Back in the late 60s and 70s, around the time the term "rip-off" entered the vernacular, Ralph Nader spearheaded the movement that put into place many of the consumer protection laws and policies that still survive today.
One of these was the requirement for "unit pricing"- indicating on the grocery shelf price tag the per unit cost of the packaged item in ounces, pounds, etc.
This was enacted to enable consumers to easily determine the cost of a product, since some manufacturers used deceptive packaging to trick purchasers. That 99-cent sale item, for example, might contain only 28 ounces of a product in a box designed to look identical to the 32 ounce box next to it. Divide the price by the number of ounces, however, and you'd discover the "sale" item actually cost several cents more per ounce.
I believe people either have forgotten about unit pricing or have never learned how to use it. Couple that with the almost universal assumption that the larger the package, the lower the unit cost, and it appears companies are again taking advantage of consumers.

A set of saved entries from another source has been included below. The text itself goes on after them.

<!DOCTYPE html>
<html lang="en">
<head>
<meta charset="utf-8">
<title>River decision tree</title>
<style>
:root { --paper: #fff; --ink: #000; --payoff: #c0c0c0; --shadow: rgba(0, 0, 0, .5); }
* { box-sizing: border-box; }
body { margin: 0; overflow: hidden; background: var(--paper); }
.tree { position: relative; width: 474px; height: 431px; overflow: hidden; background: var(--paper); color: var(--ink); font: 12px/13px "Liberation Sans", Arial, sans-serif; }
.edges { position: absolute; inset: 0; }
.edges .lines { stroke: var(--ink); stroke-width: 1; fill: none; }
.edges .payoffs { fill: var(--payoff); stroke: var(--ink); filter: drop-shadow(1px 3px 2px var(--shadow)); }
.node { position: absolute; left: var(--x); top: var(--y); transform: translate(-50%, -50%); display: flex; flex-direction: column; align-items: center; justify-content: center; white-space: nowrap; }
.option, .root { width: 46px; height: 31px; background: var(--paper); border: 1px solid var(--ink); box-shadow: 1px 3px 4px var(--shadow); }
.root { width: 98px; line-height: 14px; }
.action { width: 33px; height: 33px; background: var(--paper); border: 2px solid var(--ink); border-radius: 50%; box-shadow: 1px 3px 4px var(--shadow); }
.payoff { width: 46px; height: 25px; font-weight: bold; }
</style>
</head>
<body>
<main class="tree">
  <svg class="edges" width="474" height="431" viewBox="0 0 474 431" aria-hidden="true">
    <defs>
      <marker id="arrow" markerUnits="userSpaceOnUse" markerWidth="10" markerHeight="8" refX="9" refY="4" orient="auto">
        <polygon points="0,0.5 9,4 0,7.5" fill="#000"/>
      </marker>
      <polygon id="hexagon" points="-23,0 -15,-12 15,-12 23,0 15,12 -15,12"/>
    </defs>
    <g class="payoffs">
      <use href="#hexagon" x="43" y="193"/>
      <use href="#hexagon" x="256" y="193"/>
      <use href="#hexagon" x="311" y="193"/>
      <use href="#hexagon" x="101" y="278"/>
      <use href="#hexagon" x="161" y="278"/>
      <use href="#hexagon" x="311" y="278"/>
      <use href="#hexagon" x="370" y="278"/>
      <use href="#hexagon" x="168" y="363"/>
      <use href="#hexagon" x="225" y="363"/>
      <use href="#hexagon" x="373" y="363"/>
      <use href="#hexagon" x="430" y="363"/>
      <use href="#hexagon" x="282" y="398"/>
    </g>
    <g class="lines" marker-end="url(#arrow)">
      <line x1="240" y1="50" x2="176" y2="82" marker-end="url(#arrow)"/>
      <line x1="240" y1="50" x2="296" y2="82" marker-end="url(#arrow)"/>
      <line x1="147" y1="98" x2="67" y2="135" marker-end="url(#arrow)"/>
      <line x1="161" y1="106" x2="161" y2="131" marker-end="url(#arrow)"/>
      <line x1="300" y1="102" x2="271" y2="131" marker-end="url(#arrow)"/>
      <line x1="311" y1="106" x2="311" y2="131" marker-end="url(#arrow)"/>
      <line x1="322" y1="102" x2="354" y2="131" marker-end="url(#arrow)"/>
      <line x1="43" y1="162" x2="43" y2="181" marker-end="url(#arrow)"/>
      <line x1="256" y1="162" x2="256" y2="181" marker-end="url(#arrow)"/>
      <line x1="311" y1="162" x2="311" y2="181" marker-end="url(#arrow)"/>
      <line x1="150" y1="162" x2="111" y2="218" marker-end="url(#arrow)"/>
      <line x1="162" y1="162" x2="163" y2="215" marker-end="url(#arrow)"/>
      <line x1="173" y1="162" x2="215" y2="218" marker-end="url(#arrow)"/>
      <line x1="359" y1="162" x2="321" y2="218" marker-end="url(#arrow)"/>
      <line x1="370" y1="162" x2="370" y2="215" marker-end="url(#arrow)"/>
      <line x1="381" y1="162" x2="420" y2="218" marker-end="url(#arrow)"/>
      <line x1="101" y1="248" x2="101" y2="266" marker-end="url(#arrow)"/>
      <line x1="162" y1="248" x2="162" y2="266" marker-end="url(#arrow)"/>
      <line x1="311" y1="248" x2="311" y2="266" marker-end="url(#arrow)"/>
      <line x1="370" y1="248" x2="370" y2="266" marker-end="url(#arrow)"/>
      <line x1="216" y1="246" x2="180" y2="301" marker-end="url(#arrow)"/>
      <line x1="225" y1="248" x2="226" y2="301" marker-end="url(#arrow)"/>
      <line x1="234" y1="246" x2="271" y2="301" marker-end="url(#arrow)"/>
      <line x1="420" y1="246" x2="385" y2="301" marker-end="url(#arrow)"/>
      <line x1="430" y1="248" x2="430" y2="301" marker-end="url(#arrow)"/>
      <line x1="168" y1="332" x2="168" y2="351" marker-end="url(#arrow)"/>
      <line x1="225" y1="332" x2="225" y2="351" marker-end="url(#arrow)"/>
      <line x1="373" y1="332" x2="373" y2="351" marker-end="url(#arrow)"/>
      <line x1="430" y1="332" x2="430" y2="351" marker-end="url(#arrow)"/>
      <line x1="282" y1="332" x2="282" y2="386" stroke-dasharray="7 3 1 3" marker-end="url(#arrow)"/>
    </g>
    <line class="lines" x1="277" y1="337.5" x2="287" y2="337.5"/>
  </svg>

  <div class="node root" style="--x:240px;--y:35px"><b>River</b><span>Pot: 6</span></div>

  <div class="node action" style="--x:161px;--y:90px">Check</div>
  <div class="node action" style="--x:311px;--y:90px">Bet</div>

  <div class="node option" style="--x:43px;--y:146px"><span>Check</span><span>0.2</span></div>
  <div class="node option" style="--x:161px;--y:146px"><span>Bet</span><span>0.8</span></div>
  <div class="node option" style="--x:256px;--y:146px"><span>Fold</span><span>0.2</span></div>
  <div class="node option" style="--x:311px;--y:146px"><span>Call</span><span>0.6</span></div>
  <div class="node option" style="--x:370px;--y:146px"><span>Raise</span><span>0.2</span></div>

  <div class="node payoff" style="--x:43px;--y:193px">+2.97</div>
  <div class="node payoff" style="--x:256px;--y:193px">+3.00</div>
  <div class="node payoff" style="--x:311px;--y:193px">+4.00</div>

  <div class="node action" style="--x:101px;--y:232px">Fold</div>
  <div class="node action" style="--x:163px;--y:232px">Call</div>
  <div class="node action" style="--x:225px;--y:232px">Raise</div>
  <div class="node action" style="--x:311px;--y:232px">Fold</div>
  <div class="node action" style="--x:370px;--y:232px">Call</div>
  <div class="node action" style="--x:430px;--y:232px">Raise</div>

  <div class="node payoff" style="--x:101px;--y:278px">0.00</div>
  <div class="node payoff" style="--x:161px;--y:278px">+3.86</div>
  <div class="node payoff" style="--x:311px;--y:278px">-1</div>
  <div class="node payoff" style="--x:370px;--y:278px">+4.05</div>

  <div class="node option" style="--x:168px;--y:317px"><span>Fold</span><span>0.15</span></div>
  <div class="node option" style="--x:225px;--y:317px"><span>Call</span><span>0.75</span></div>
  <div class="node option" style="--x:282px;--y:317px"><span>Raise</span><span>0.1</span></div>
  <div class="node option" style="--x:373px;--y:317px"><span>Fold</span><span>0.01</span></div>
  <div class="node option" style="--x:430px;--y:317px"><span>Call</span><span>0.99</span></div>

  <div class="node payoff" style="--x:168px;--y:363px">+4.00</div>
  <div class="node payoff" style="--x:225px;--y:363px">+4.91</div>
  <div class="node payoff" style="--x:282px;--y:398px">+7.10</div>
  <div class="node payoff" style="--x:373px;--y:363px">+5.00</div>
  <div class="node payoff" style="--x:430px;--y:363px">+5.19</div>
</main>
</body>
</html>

Last night I ran out to buy cat litter. I usually get the largest container I can, since our inside feline apparently has the digestive system characteristics of a zebra-noshing wild cat from the Serengeti. Out of habit, I looked at the unit cost of the big containers positioned at eye level- 2.9 cents per ounce- then glanced down at the smaller containers on the shelves near the floor- 2.3 cents per ounce.
Curious, I looked at a number of other items and was surprised to find that about a third of the time, the unit price of the smaller package of an item was actually cheaper than the "large economy" version.
I suspect this isn't unique to the Pittsburgh market. Companies are taking advantage of shoppers' mathematical illiteracy and lack of shopping skills.
Keep your eyes open the next time you're in the supermarket, and do the comparisons yourself. I think you may be surprised at what you find.